(Source texts of formatted documents)

········

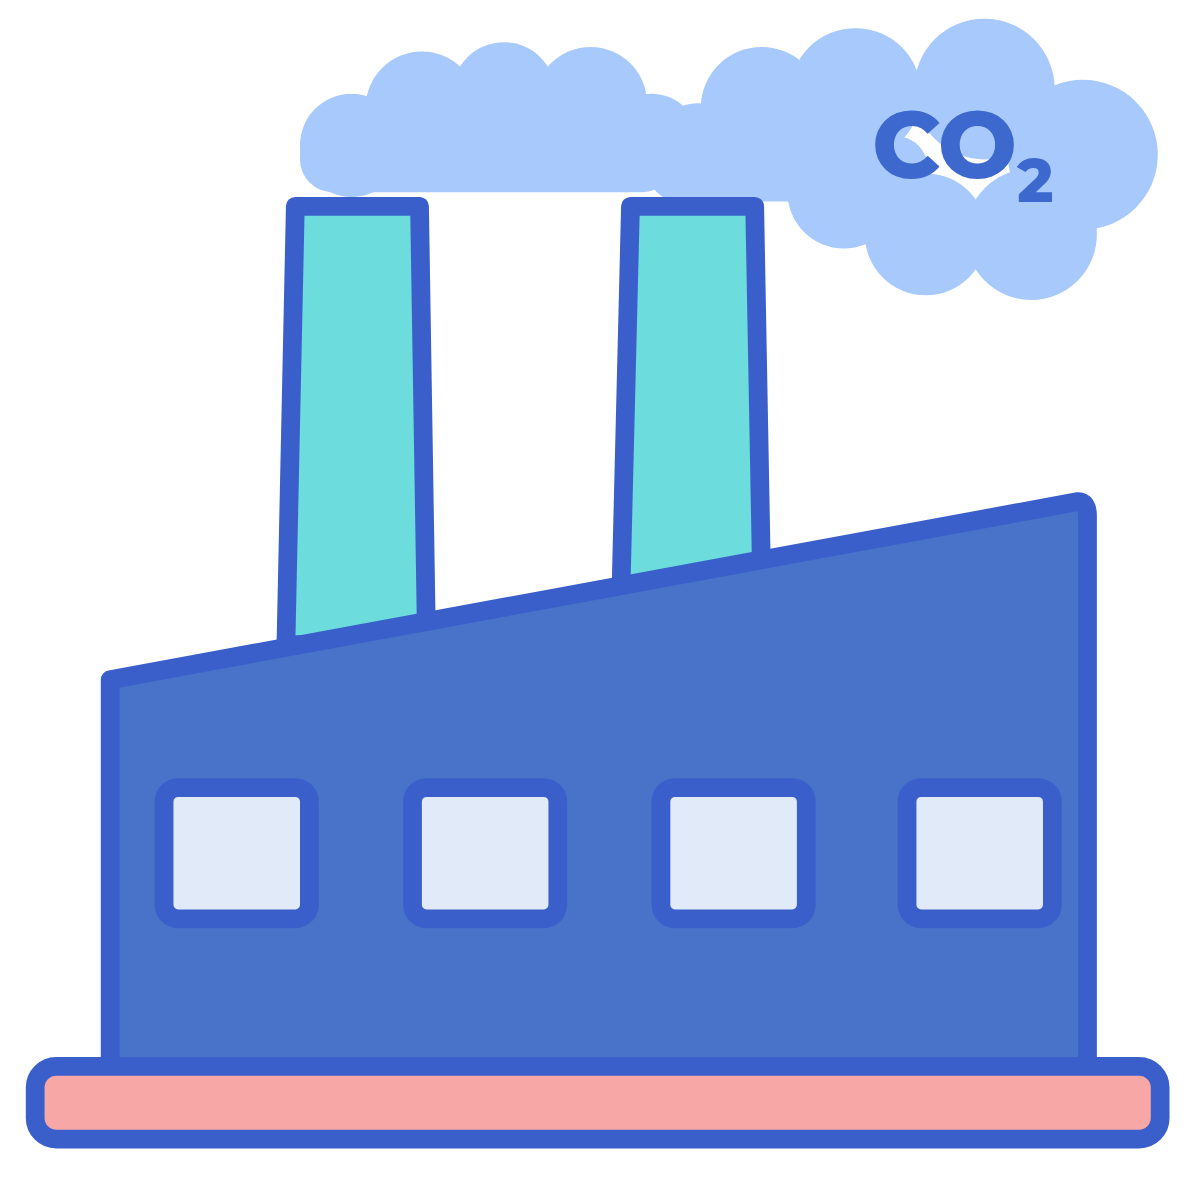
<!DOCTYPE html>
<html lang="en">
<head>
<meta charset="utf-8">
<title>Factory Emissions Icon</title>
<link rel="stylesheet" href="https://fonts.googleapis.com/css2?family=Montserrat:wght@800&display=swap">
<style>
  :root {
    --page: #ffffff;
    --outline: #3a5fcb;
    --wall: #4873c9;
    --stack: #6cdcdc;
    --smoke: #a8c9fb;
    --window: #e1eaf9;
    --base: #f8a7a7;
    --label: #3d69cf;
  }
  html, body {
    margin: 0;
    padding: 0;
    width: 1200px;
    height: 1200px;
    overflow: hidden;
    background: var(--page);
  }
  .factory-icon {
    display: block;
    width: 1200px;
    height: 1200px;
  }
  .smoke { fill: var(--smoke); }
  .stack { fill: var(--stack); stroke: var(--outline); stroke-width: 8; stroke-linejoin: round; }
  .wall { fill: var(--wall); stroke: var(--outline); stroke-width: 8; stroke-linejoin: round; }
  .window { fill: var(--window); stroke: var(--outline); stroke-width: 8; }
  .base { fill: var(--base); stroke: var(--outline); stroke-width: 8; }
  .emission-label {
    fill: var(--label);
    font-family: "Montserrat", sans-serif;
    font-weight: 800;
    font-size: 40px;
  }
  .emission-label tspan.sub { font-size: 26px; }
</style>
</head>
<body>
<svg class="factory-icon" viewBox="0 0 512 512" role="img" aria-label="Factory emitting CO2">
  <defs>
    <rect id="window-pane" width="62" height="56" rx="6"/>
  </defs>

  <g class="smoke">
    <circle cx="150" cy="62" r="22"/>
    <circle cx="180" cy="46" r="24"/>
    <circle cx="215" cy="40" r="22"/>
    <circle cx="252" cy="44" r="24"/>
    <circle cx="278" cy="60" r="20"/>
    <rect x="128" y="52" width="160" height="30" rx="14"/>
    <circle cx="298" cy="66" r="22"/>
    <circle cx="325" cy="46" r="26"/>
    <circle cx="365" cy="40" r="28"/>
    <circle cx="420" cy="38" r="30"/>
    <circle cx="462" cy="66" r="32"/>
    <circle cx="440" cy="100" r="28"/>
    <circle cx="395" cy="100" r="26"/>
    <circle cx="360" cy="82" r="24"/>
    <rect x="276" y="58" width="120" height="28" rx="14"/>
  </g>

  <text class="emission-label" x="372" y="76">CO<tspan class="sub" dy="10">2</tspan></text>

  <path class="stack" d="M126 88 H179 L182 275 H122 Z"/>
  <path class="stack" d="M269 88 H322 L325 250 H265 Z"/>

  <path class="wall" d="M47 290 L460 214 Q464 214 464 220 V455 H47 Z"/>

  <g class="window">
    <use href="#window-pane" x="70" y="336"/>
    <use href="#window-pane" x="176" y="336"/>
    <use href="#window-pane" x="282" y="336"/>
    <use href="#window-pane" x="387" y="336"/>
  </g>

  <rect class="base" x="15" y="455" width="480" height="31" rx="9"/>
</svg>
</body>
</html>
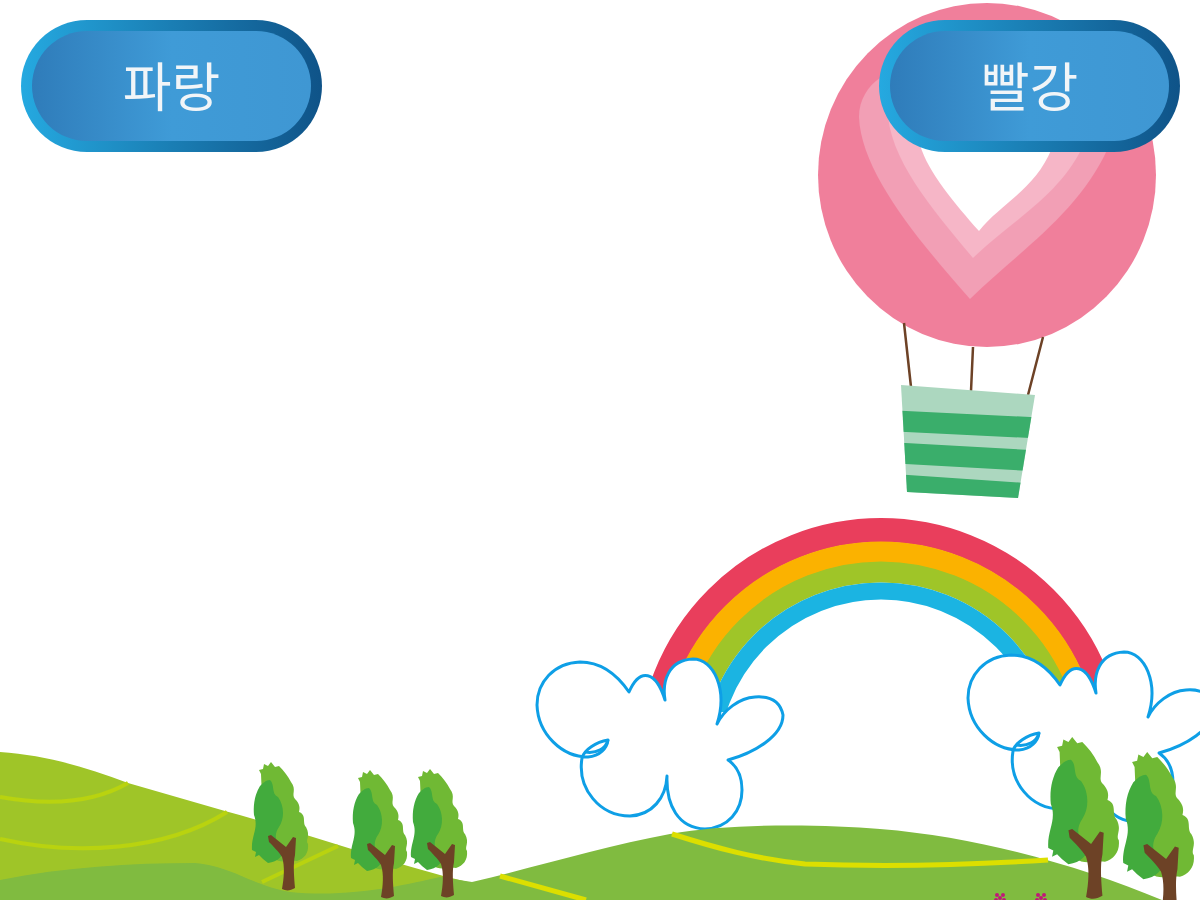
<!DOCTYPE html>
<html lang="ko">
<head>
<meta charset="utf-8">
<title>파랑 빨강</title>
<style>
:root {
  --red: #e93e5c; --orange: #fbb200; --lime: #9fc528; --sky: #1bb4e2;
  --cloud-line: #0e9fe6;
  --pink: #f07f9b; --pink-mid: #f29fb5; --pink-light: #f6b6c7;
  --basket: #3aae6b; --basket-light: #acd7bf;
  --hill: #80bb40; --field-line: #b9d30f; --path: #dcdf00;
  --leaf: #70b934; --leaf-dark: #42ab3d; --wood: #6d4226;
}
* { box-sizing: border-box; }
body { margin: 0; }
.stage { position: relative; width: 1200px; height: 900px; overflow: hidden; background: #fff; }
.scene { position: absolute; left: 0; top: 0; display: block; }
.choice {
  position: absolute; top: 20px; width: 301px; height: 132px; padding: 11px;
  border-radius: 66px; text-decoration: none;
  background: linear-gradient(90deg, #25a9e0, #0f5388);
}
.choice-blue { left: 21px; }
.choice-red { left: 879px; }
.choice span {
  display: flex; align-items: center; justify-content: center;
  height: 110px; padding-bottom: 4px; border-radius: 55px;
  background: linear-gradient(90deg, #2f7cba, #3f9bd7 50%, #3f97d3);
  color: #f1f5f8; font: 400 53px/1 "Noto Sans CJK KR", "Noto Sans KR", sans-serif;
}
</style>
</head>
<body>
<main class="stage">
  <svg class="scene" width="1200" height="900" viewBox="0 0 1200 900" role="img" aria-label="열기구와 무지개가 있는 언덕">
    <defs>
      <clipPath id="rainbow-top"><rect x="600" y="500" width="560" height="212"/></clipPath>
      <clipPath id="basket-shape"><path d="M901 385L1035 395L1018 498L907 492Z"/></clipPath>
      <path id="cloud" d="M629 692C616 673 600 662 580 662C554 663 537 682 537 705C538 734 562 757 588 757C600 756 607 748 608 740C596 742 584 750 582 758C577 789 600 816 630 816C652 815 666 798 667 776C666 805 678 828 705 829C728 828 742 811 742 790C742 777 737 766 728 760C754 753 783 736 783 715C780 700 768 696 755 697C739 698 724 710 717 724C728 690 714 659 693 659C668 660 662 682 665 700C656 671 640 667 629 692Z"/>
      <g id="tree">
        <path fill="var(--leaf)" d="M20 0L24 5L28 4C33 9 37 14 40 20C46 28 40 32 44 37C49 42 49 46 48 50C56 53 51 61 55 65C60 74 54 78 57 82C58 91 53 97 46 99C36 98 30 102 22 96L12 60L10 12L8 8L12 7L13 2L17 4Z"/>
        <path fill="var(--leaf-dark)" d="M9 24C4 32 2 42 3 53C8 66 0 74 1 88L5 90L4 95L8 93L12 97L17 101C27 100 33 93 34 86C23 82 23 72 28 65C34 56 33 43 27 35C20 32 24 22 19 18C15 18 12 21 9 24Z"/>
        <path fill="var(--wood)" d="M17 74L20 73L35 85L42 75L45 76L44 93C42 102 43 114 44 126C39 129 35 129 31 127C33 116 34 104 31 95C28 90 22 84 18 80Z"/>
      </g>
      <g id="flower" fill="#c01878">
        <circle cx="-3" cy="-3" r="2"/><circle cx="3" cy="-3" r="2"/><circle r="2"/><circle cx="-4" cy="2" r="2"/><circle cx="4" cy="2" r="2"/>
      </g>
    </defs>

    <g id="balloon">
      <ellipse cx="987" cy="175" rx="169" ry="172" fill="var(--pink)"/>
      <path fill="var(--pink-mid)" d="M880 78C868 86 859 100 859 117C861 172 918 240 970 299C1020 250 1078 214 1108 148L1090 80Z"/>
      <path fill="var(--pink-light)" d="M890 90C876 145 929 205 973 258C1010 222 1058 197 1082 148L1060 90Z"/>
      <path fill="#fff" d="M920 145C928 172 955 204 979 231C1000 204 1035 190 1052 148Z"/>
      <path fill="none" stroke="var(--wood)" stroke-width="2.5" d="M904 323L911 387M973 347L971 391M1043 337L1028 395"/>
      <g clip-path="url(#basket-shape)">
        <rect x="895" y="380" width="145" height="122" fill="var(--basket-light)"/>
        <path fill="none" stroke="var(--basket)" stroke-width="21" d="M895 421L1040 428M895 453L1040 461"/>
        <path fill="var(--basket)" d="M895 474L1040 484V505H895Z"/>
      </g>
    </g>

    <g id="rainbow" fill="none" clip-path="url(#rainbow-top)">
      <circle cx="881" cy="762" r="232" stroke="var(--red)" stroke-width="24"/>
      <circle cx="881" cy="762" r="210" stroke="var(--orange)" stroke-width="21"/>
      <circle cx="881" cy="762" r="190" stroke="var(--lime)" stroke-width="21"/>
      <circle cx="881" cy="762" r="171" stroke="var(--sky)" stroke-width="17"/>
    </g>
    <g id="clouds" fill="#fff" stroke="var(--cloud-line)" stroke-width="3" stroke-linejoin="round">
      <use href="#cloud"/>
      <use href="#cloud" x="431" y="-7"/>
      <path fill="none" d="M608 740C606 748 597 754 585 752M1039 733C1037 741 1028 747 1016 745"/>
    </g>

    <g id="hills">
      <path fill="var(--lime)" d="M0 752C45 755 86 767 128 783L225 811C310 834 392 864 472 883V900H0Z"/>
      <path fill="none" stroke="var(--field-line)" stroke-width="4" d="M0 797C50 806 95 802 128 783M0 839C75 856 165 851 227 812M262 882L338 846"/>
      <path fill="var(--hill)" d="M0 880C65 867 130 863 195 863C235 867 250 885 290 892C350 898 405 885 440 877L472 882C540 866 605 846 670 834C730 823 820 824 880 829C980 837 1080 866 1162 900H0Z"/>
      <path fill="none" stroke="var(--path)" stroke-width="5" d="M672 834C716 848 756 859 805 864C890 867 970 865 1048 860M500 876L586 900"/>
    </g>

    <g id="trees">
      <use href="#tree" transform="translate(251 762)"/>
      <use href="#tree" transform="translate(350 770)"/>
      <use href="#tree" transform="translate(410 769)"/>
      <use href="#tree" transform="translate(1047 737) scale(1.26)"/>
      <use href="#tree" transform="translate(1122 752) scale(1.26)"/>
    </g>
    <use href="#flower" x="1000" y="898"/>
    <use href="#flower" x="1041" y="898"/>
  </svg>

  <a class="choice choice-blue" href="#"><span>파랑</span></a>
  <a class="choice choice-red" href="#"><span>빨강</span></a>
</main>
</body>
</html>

········

» **THE TASK**
Copy out the lines of the data where the word "window" can be found.

» **EXERCISE ANSWER**
    --window: #e1eaf9;
  .window { fill: var(--window); stroke: var(--outline); stroke-width: 8; }
    <rect id="window-pane" width="62" height="56" rx="6"/>
  <g class="window">
    <use href="#window-pane" x="70" y="336"/>
    <use href="#window-pane" x="176" y="336"/>
    <use href="#window-pane" x="282" y="336"/>
    <use href="#window-pane" x="387" y="336"/>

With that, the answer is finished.